**Exercise directions**
Go through the records below line by line. Count the lines with "floor" and give the count alone.

*** Opening Source material ***

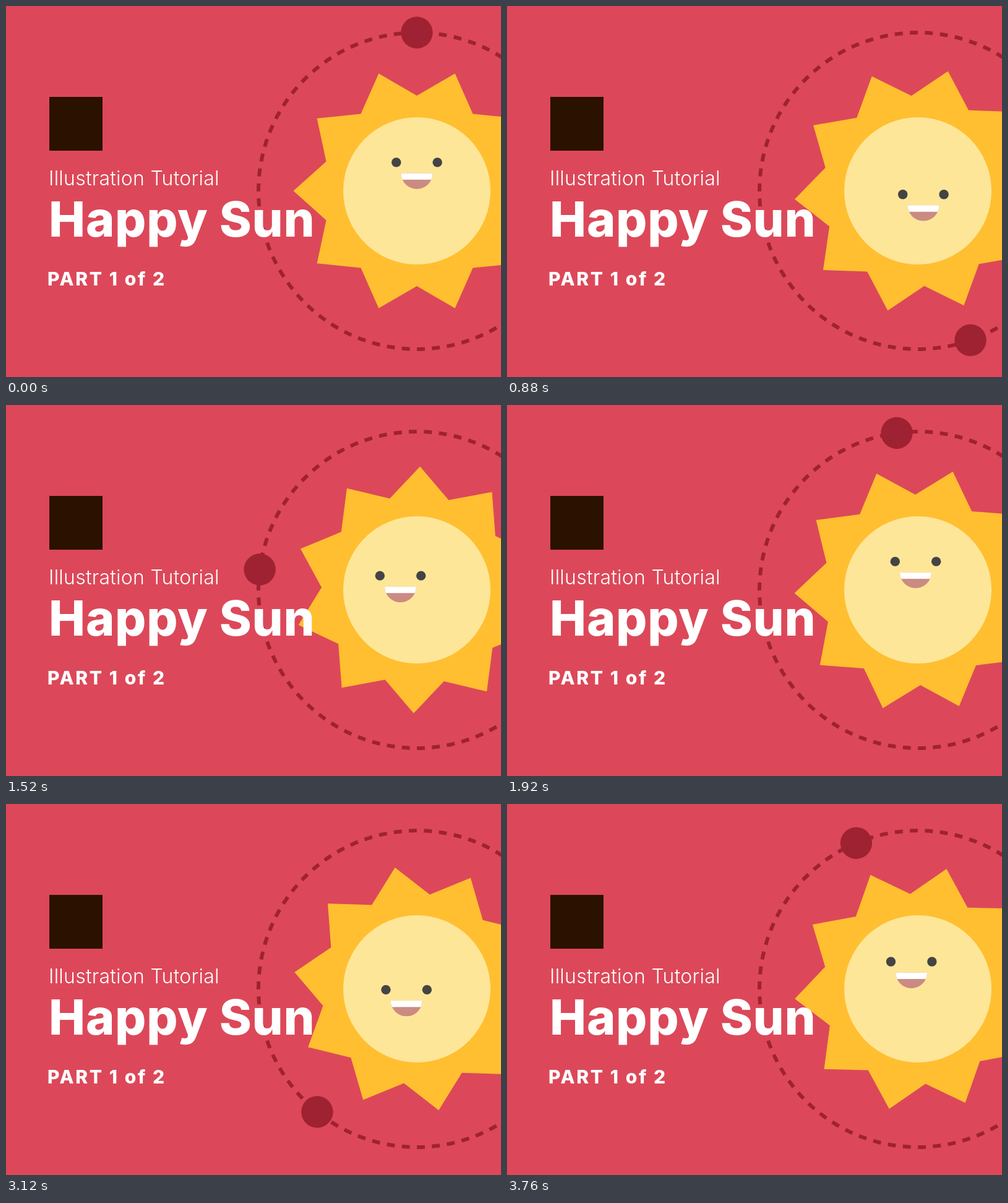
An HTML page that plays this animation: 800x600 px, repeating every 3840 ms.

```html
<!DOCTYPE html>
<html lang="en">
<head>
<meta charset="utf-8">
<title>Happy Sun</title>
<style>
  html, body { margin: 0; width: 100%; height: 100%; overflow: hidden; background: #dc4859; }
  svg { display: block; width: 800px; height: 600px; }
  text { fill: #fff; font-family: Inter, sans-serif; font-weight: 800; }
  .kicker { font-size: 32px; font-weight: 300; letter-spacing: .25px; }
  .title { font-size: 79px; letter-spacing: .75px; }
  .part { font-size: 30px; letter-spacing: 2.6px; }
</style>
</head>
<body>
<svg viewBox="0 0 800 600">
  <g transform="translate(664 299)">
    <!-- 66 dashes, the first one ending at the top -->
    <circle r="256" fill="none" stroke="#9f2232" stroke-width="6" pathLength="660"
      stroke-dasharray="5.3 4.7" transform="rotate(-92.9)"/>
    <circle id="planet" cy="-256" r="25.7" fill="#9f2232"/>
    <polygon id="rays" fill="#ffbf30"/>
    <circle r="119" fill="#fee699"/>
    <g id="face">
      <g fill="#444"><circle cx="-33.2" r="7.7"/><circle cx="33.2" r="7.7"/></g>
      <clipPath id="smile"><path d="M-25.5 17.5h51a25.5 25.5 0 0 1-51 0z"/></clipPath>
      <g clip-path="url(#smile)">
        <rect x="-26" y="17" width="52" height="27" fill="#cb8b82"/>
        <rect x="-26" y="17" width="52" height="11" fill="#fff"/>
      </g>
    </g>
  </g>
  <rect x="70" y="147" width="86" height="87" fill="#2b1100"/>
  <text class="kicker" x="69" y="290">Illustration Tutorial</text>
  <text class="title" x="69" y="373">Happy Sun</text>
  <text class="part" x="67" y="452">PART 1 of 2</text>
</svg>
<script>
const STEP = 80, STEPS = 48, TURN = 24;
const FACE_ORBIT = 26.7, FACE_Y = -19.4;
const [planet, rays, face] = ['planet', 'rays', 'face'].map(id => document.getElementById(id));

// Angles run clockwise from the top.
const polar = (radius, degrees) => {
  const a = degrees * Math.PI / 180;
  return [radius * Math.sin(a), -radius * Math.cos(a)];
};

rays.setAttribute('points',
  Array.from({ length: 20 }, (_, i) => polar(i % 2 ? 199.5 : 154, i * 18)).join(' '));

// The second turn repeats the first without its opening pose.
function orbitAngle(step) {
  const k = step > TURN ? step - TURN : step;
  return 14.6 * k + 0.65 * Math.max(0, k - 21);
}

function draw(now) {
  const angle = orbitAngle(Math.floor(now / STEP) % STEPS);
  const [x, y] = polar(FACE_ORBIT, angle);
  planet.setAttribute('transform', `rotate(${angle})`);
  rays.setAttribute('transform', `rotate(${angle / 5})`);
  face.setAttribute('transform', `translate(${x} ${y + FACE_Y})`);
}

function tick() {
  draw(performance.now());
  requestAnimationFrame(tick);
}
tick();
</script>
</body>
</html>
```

*** Closing Source material ***
*** Opening Source material ***

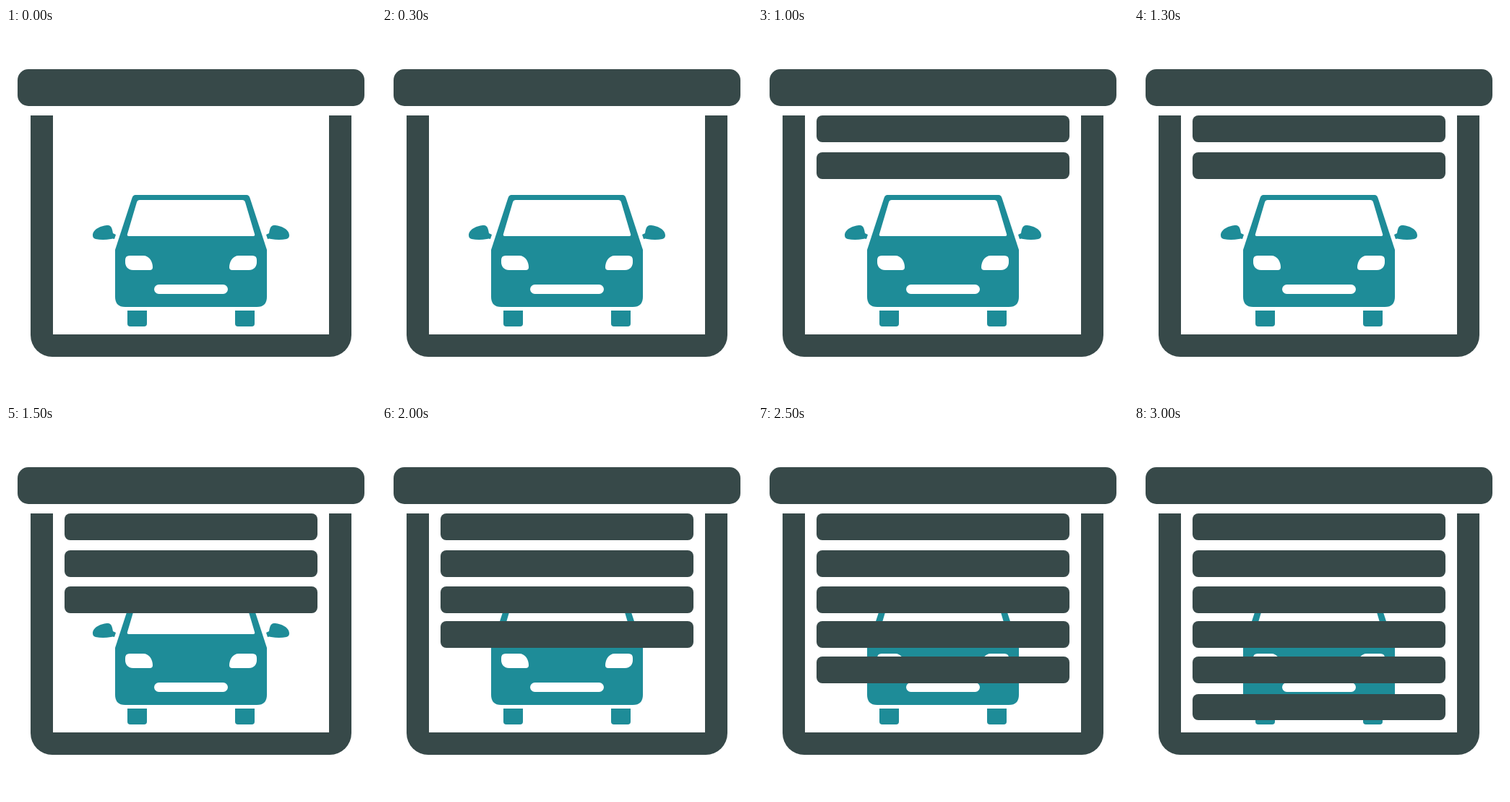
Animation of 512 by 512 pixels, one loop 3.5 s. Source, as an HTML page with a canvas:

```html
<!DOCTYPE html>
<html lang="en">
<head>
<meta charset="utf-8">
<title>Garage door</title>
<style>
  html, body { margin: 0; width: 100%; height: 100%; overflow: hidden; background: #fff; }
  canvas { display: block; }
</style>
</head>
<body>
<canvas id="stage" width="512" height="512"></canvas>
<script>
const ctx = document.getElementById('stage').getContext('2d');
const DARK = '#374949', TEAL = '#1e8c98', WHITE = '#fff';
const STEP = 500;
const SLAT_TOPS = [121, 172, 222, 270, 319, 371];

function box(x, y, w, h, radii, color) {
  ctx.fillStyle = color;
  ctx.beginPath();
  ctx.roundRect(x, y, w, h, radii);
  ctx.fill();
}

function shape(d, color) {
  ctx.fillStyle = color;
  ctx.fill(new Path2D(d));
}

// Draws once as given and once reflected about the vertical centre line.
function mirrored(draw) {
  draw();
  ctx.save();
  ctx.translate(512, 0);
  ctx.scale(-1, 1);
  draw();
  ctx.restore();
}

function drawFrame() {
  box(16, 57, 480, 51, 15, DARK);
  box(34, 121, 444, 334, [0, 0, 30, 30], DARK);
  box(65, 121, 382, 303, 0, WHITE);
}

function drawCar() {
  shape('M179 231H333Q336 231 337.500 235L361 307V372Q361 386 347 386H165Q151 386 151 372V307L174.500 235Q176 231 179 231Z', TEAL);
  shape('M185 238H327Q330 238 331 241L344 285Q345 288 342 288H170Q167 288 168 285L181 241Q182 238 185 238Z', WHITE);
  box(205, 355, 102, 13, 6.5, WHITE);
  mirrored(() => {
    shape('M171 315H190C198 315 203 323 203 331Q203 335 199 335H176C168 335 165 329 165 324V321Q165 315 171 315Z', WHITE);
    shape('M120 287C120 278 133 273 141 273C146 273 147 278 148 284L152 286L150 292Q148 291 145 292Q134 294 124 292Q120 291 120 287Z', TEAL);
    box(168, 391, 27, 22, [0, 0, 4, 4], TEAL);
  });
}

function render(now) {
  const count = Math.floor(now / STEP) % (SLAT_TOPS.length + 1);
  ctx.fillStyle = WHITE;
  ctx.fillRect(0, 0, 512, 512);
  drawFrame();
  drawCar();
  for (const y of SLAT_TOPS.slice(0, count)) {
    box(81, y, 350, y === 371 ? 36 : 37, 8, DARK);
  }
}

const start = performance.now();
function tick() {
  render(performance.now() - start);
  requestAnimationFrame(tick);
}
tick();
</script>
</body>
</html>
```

*** Closing Source material ***

**Task result**
2